Consumer Power To Make Or Break A Brand
The big game changer has been the digital revolution. In its wake there has been a seismic shift in the control levers that marketers once held. They no longer have total control to shape a brand through slick one way marketing messages because there has been a paradigm shift. This shift means that the individual consumer now holds the steers and has unprecedented power to make or break a brand.
In fact, at the click of a mouse or button, an individual customer can make their feelings known instantly – good or bad. Furthermore, thanks to the viral effect from customers’ online reviews being shared and re-shared through social media and share buttons, reviews are accessible to an almost infinite number of internet users.
The Power of One
It is for this reason that I wrote an eBook on consumer power – “The Power of One” – to describe how individual consumers now have the ability to significantly impact the public image and financial fortunes of a business whether it is sole trader or multi-national.’ (Diana Chrouch – The Power Of One – Harnessing The Power Of Reputation Marketing & CRM 2014)

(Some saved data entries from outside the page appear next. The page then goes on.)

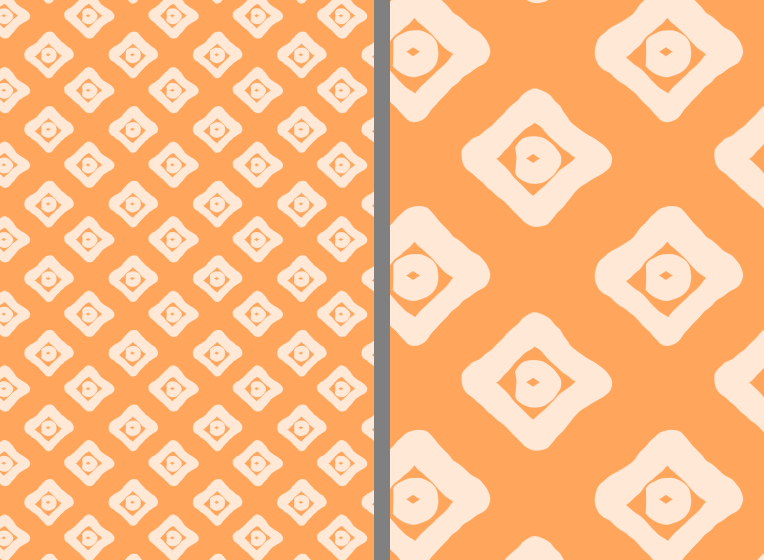
Left, the full canvas; right, a detail of the centre.
This pattern is drawn by a Shadertoy shader. Its source:

```glsl
// Cream hand-cut diamonds on orange, each with a diamond window, a seed and a dot.
// Two half-drop lattices are repeated with floor; every motif is a set of signed
// distances, bent by smooth noise so that its edges look cut by hand.

const vec3 ORANGE = vec3(1.00, 0.65, 0.36);
const vec3 CREAM = vec3(1.00, 0.91, 0.84);
const vec2 PITCH = vec2(0.1505, 0.1332);  // lattice step, in canvas heights
const float MOTIF_SIZE = 0.0443;          // half width of a diamond

float hash(vec2 p) {
    return fract(sin(dot(p, vec2(127.1, 311.7))) * 43758.5453);
}

float noise(vec2 p) {
    vec2 i = floor(p), f = fract(p);
    f = f * f * (3.0 - 2.0 * f);
    vec2 e = vec2(0.0, 1.0);
    return mix(mix(hash(i), hash(i + e.yx), f.x),
               mix(hash(i + e.xy), hash(i + e.yy), f.x), f.y);
}

// Displacement that makes straight edges wander
vec2 handWobble(vec2 p, float frequency, float seed) {
    vec2 q = p * frequency + seed;
    return vec2(noise(q), noise(q + 41.3)) - 0.5;
}

float rhombus(vec2 p, vec2 b) {
    p = abs(p);
    vec2 k = b - 2.0 * p;
    float h = clamp((k.x * b.x - k.y * b.y) / dot(b, b), -1.0, 1.0);
    float d = length(p - 0.5 * b * vec2(1.0 - h, 1.0 + h));
    return d * sign(p.x * b.y + p.y * b.x - b.x * b.y);
}

// Rounded diamond with slightly hollow sides
float softDiamond(vec2 p, vec2 core, float radius, float hollow) {
    float angle = atan(p.y, p.x + 1e-5);
    return rhombus(p, core) - radius + hollow * (1.0 - cos(4.0 * angle));
}

// Oval flattened on its left side
float seedShape(vec2 p, float radius, float flatSide) {
    float oval = length(p * vec2(1.0, 1.1)) - radius;
    return max(oval, -p.x - flatSide);
}

float fill(float d, float pixel) {
    return 1.0 - smoothstep(-0.75 * pixel, 0.75 * pixel, d);
}

// Cream coverage of one motif; kind (0 or 1) selects the drawing
float motif(vec2 p, float kind, float pixel) {
    float seed = 7.0 + 13.0 * kind;
    vec2 q = p + 0.07 * handWobble(p, 2.5, seed)
               + 0.025 * handWobble(p, 8.0, seed);
    vec2 windowCentre = vec2(-0.01, mix(-0.06, -0.01, kind));
    vec2 seedCentre = vec2(mix(0.0, 0.01, kind), -0.03);

    float body = fill(softDiamond(q, vec2(0.75, 0.68), 0.25, 0.025), pixel);
    float window = fill(rhombus(q - windowCentre, vec2(0.55, 0.49)), pixel);
    float kernel = fill(seedShape(q - seedCentre, 0.34, 0.29), pixel);
    float dot0 = fill(rhombus(p + vec2(0.035, 0.01), vec2(0.09, 0.06)), pixel);

    return max(body * (1.0 - window), kernel) * (1.0 - dot0);
}

// Motifs of one kind on a rectangular lattice
float lattice(vec2 p, vec2 origin, float kind, float pixel) {
    vec2 cell = (p - origin) / PITCH;
    vec2 local = (cell - floor(cell + 0.5)) * PITCH;
    return motif(local / MOTIF_SIZE, kind, pixel);
}

void mainImage(out vec4 fragColor, in vec2 fragCoord) {
    vec2 p = fragCoord / iResolution.y;
    float pixel = 1.0 / (iResolution.y * MOTIF_SIZE);

    // The second lattice sits almost half a step off the first
    float cream = lattice(p, vec2(0.0874, 0.1035), 0.0, pixel);
    cream = max(cream, lattice(p, vec2(0.0083, 0.0400), 1.0, pixel));

    fragColor = vec4(mix(ORANGE, CREAM, cream), 1.0);
}
```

Modern consumers are savvy, connected and switched on to what other consumers are saying.
Whilst marketing campaigns play their part in informing us about brands and their offerings, consumers are now less likely to rely on these entirely. In fact today’s consumers are increasingly likely to go online to consult each other when making buying decisions. Research estimates vary between 50% to 80%. A good source is the national survey of internet users by Ofcom which reports that at least 56% of people who buy online read reviews before making a final buying decision.
Customers Expect Congruence
Customers’ views and expectations are now in the driving seat when it comes to defining brand values. They dictate not only which brands, but also what factors define good or bad. It is these expectations that brands need to meet to succeed. Consumers do not only expect good quality and competitively priced goods and services. Increasingly, consumers expect to be able to trust a brand’s marketing to be congruent with their actual experience across all touch points.
Slick marketing strategies that ignore customer experience expectations do so at their peril. Recently major brands with big marketing spends have found themselves in hot water over customer service scandals that are certainly not congruent with their marketing messages. Crises like the Volkswagen’s car emissions rigging and the Talk Talk internet provider’s security lapses that led to non-encrypted customer records being hacked, illustrate the point well. The upshot of these scandals was a brand image meltdown with months of outraged customers on social media and general media, airing doubts about their ability to trust them.
Most recently Samsung have had to discontinue their Galaxy 7 mobile phone amid social media video reports, by worried customers, showing it bursting into flames. Unfortunately replacement phones that Samsung sent also inexplicably set alight. Analysts report that this brouhaha could cost Samsung $9.5 billion in lost sales and put a further $5.1 billion dent in profit. Unsurprisingly their share price plummeted by around 8% in the first few days after the news broke.
Quite apart from the devastating financial losses and catastrophic damage to these brand’s reputations – think about it – how effective do you think their marketing efforts will be in the not too distant future?
No business is immune from crisis, but the key issue that came out of these crises is that customers have lost confidence in the brand. Furthermore they also expressed concerns that there had been a breach of trust leading to suspicion about whether profit rather than customer needs were central to these business models.
There are three main keys to successfully marketing a brand in the digital age:
- Recognize that the power lies with the customer –“The Power Of One.” The brand’s role is to facilitate this power through customer-centric business objectives
- Devise a strategy that respects the new currencies of trust and reputation by ensuring that your customer relations strategy meets expectations and is congruent with your marketing.
- Integrate your processes to create a seamless and more congruent customer experience – integrate departments and remove the siloes between marketing, customer service management and sales.
For more advice about your Marketing and Customer Service strategy click here to contact Diana Chrouch